What To Do If Your Heat Transfer Fluid Is Burning Up Inside Of Your Heater
There are a couple of ways to go about fixing the problem of heat transfer fluid burning up inside of your industrial process heaters.
1. Purchase Heat Transfer Fluid Based on Film Temperature
If you want to prevent your heating fluid from burning up inside of your heater, pay closer attention to the film temperature and less attention to the operating temperature when purchasing heat transfer fluid. While operating temperature is important, when it comes to thermal fluid you want to make sure you’ve purchased something that can withstand the higher temperatures that occur on the film layer where the fluid degradation takes place.
Keep in mind that heat transfer fluid becomes more expensive as bulk temperature increases. Purchasing fluid that can withstand higher temperatures will likely cost you more, but it will help to prevent the fluid from burning up in the heater and keep your thermal fluid heaters running more efficiently.
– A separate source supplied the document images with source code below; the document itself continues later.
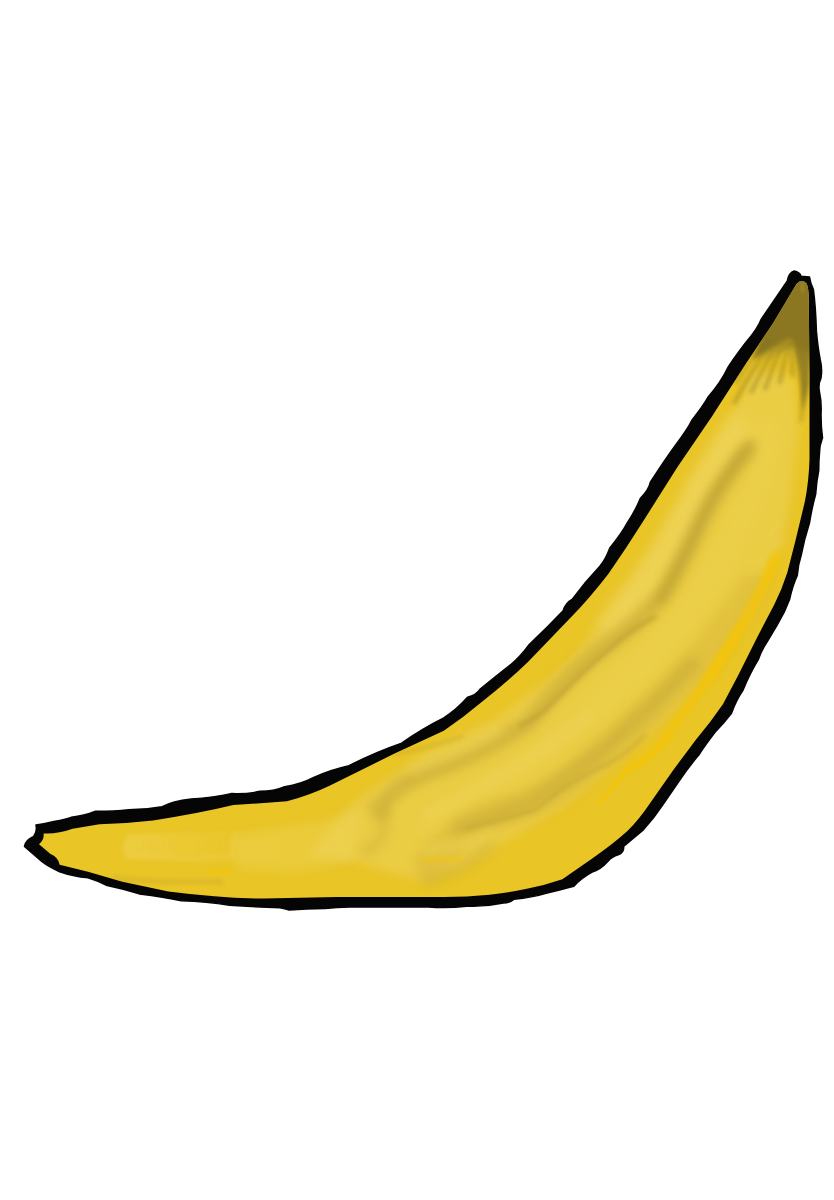
<!DOCTYPE html>
<html lang="en">
<head>
<meta charset="utf-8">
<title>Banana</title>
<style>
:root{
  --paper:#ffffff;
  --ink:#050505;
  --peel:#e9c526;
  --peel-light:#efd45a;
  --peel-pale:#ebce4c;
  --peel-shade:#cdb03a;
  --peel-deep:#b99d33;
  --peel-bright:#f2c40c;
  --stem:#8b7722;
}
html,body{margin:0;padding:0;overflow:hidden;background:var(--paper)}
.canvas{width:834px;height:1200px;overflow:hidden;background:var(--paper)}
.banana{display:block;width:834px;height:1200px}
.outline{fill:var(--ink);stroke:var(--ink);stroke-width:2;stroke-linejoin:round}
.flesh{fill:var(--peel)}
.pale{fill:var(--peel-pale)}
.light{fill:var(--peel-light)}
.brush{fill:none;stroke-linecap:round;stroke-linejoin:round}
.shade{stroke:var(--peel-shade)}
.deep{stroke:var(--peel-deep)}
.bright{stroke:var(--peel-bright)}
.glow{stroke:var(--peel-light)}
.soft-gold{stroke:#e0c03c}
.stem{fill:var(--stem)}
.streak{stroke:var(--stem)}
</style>
</head>
<body>
<main class="canvas">
<svg class="banana" viewBox="0 0 1090 1568" preserveAspectRatio="none" role="img" aria-label="Hand-drawn yellow banana with a thick black outline">
  <defs>
    <path id="peel-shape" d="M1041 371Q1047 364 1054 370Q1057 376 1057 390L1058 490V600Q1057 630 1052 655L1040 705L1029 748Q1022 770 1012 790L990 832L965 882L945 920Q928 945 910 966L880 1006L850 1049Q836 1070 820 1086Q800 1104 775 1121L735 1149Q712 1157 690 1161Q662 1167 640 1169Q610 1172 580 1172L440 1172L345 1174Q310 1174 280 1171Q250 1169 220 1165L160 1152L115 1139L78 1130Q76 1120 66 1116L51 1103Q58 1097 57 1089Q75 1090 95 1083L130 1077Q165 1076 200 1072Q255 1064 305 1052L375 1047Q405 1039 430 1027L515 985L580 955Q605 938 630 917Q662 892 690 865L745 808Q772 780 795 750Q818 717 840 682L885 611L930 545L975 475L1010 423Z"/>
    <clipPath id="peel-clip"><use href="#peel-shape"/></clipPath>
    <filter id="blur-fine" x="-20%" y="-20%" width="140%" height="140%"><feGaussianBlur stdDeviation="2.5"/></filter>
    <filter id="blur-mid" x="-20%" y="-20%" width="140%" height="140%"><feGaussianBlur stdDeviation="6"/></filter>
    <filter id="blur-wide" x="-20%" y="-20%" width="140%" height="140%"><feGaussianBlur stdDeviation="12"/></filter>
    <linearGradient id="stem-fade" gradientUnits="userSpaceOnUse" x1="1040" y1="425" x2="1026" y2="482">
      <stop offset="0" stop-color="#8b7722"/>
      <stop offset="1" stop-color="#8b7722" stop-opacity="0"/>
    </linearGradient>
    <linearGradient id="tip-light" gradientUnits="userSpaceOnUse" x1="160" y1="0" x2="420" y2="0">
      <stop offset="0" stop-color="#efd04a"/>
      <stop offset="1" stop-color="#e9c526" stop-opacity="0"/>
    </linearGradient>
  </defs>

  <path class="outline" d="M1038 354Q1045 355 1047 361L1058 362Q1059 370 1063 378Q1066 400 1067 433Q1069 455 1072 470Q1075 482 1073 494Q1069 502 1071 512Q1074 525 1073 542Q1073 558 1075 572Q1071 582 1071 592Q1070 602 1070 615Q1067 630 1066 646Q1061 664 1058 683Q1051 705 1047 726Q1043 738 1042 752Q1036 765 1032 783Q1026 800 1016 816L1003 838Q995 850 991 862Q980 880 971 902Q962 915 956 932Q946 945 936 955Q922 973 913 987Q900 1002 888 1020L866 1052Q855 1069 840 1085Q828 1095 815 1106Q816 1114 808 1117Q800 1119 794 1126Q785 1136 775 1139Q760 1147 750 1158Q735 1162 715 1167Q695 1173 672 1175Q666 1180 658 1180Q635 1185 610 1184Q585 1187 560 1185L457 1185Q440 1185 425 1187Q400 1187 378 1189Q372 1187 366 1186Q330 1185 300 1183Q270 1178 237 1177Q215 1172 182 1168Q160 1161 140 1157Q128 1151 115 1147Q95 1145 78 1139Q64 1133 55 1126L32 1106Q33 1098 44 1093Q49 1086 47 1078Q60 1076 72 1073Q85 1071 93 1068Q110 1066 125 1060Q150 1060 168 1058Q190 1058 212 1054Q225 1047 250 1044Q280 1042 302 1037Q322 1038 340 1034Q358 1034 372 1028Q393 1025 410 1016Q432 1006 455 1001Q490 983 525 971Q550 953 580 938Q598 926 611 911Q622 909 628 900Q650 882 668 868Q680 858 691 843Q715 820 736 798Q739 788 748 783Q765 760 784 740Q792 730 797 716Q812 698 820 683Q830 668 837 651Q848 640 850 630Q868 602 884 580Q898 562 905 548Q918 532 926 518Q942 500 952 479Q965 460 976 446Q990 430 995 417Q1012 392 1029 367Q1031 356 1038 354Z"/>
  <use class="flesh" href="#peel-shape"/>

  <g clip-path="url(#peel-clip)">
    <g class="body-tones">
      <path class="pale" filter="url(#blur-mid)" opacity=".85" d="M985 485L1036 492L1044 560L1034 650L1022 715L985 775L935 860L885 925L800 1000L735 1055L660 1100L600 1135L545 1150L460 1125L400 1120L460 1050L560 980L650 938L745 865L800 790L850 720L900 630L945 560Z"/>
      <path class="brush glow" filter="url(#blur-wide)" stroke-width="34" opacity=".8" d="M965 560Q925 620 888 690T800 815"/>
      <path class="brush glow" filter="url(#blur-wide)" stroke-width="30" opacity=".35" d="M1005 560Q990 650 945 730T840 870T700 990T560 1075"/>
      <path filter="url(#blur-fine)" fill="url(#tip-light)" opacity=".75" d="M168 1090L318 1085L420 1070L440 1120L310 1130L165 1122Q155 1106 168 1090Z"/>
      <path class="light" filter="url(#blur-mid)" opacity=".4" d="M306 1092L420 1072L475 1060L460 1125L390 1140L312 1136Q298 1112 306 1092Z"/>
      <path class="brush glow" filter="url(#blur-fine)" stroke-width="4" opacity=".4" d="M172 1117Q240 1124 300 1118M308 1088Q300 1105 306 1122M790 945Q796 965 783 982M766 848Q738 864 726 884M1018 682L1002 706"/>
    </g>

    <g class="ridges">
      <path class="brush shade" filter="url(#blur-mid)" stroke-width="22" opacity=".75" d="M976 590Q940 632 914 685T868 775Q840 808 790 845T690 945Q640 980 570 1006T500 1060"/>
      <path class="brush deep" filter="url(#blur-mid)" stroke-width="9" opacity=".75" d="M982 580Q936 634 912 690Q895 730 862 785"/>
      <path class="brush deep" filter="url(#blur-fine)" stroke-width="6" opacity=".6" d="M856 806Q825 822 796 848Q760 878 722 918Q700 940 680 948"/>
      <path class="brush soft-gold" filter="url(#blur-mid)" stroke-width="40" opacity=".8" d="M985 770Q930 850 880 900T770 1000T660 1060T560 1130"/>
      <path class="brush shade" filter="url(#blur-mid)" stroke-width="20" opacity=".7" d="M905 868Q850 925 795 974Q740 1018 690 1050Q650 1064 600 1082"/>
      <path class="brush deep" filter="url(#blur-fine)" stroke-width="4" opacity=".5" d="M842 962Q815 990 780 1005Q735 1028 700 1058Q660 1070 610 1083"/>
      <path class="brush shade" filter="url(#blur-mid)" stroke-width="16" opacity=".4" d="M486 1052Q520 1085 480 1112M560 1150Q610 1135 640 1105"/>
      <path class="brush glow" filter="url(#blur-mid)" stroke-width="14" opacity=".45" d="M650 955Q600 985 540 1005M770 935Q720 975 660 1010T560 1065M560 1110Q605 1105 640 1090"/>
      <path class="brush deep" filter="url(#blur-fine)" stroke-width="3" opacity=".6" d="M514 985Q560 978 605 962M150 1147Q200 1154 290 1152"/>
    </g>

    <g class="bright-strokes">
      <path class="brush bright" filter="url(#blur-fine)" stroke-width="14" opacity=".85" d="M1014 728Q1000 765 975 808T925 888"/>
      <path class="brush bright" filter="url(#blur-fine)" stroke-width="9" d="M966 822Q945 862 918 898M920 896Q885 940 868 968Q850 990 822 1004"/>
      <path class="brush bright" stroke-width="5" d="M876 962Q850 992 820 1006Q803 1024 786 1048"/>
      <path class="brush bright" filter="url(#blur-fine)" stroke-width="13" d="M276 1140L298 1137"/>
      <path class="brush bright" filter="url(#blur-fine)" stroke-width="8" opacity=".6" d="M555 1124Q580 1126 600 1121"/>
    </g>

    <g class="stem-end">
      <path class="stem" filter="url(#blur-fine)" d="M1045 355L1070 365V470Q1050 458 1034 440Q1012 452 984 470L1000 425Z"/>
      <path fill="url(#stem-fade)" filter="url(#blur-fine)" d="M1000 425L1056 425L1056 500L1036 452L1012 468L968 505L966 480Z"/>
      <path class="stem" filter="url(#blur-fine)" opacity=".85" d="M1034 435L1062 430L1058 500L1049 538Q1046 485 1034 435Z"/>
      <path class="brush streak" filter="url(#blur-fine)" stroke-width="5" opacity=".5" d="M1010 445Q985 480 960 526M1016 448Q998 480 982 512M1024 448Q1010 478 1000 508M1031 448Q1024 475 1019 500M1034 448L1036 490"/>
      <path class="brush streak" filter="url(#blur-fine)" stroke-width="4" opacity=".45" d="M1053 500L1047 550M1000 448Q980 470 962 500"/>
      <path class="brush" stroke="#a08a2b" filter="url(#blur-fine)" stroke-width="7" opacity=".7" d="M1047 371L1051 380"/>
    </g>
  </g>
</svg>
</main>
</body>
</html>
Learn more about factors to consider when choosing your thermal heater fluid.
2. Invest in a Serpentine Coil Thermal Fluid Heater from American Heating Company
At American Heating Company, our standard thermal fluid heater design features innovative serpentine heating coil technology. Compared to traditional helical coils, our serpentine coils offer a number of benefits. One of those benefits is a lower film temperature.
With traditional helical coil heaters, film temperature can be 100 degrees higher than the operating temperature of the heater. With our serpentine coil thermal fluid heater, film temperatures are generally only 50 degrees higher than the operating temperature. This is because our heaters are designed with space between the piping.
With American Heating Company thermal fluid heaters, you can use less expensive heat transfer fluid without the fluid burning up inside of the heater. This can save your company thousands of dollars in operating costs each year! Purchasing heat transfer fluid is much easier as well since you can purchase the fluid recommended by the literature without having to worry about the fluid burning up.
Learn more about the difference between serpentine and helical coil thermal fluid heaters.
Stop Burning Up Your Heat Transfer Fluid!
If heat transfer fluid burning up inside of your thermal fluid heater is a consistent issue at your plant or facility, there are solutions to solve the problem!
Here at American Heating Company, we have decades of experience providing heating solutions for organizations in a variety of industries. We can help you identify what’s causing your heating fluid to burn up and offer you assistance when it comes to solving the problem!
Don’t settle for inefficient process heating and an industrial heating system that doesn’t offer peak performance. Give us a call today at (715) 748-5888 or contact us online to find out how our industrial heating equipment can help you get your facility running smoothly and efficiently.
Interested in learning more about why you should trust us when it comes to all things thermal fluid heater related? Read more about why so many plant and facility managers have chosen to work with us!
Looking to extend the life of your industrial hot oil heater? Learn strategies you should be incorporating into your typical maintenance protocol if your industrial heating system includes a thermal fluid heater.
Editor’s Note: This content was originally published in 2016 but has been updated as of June 2019.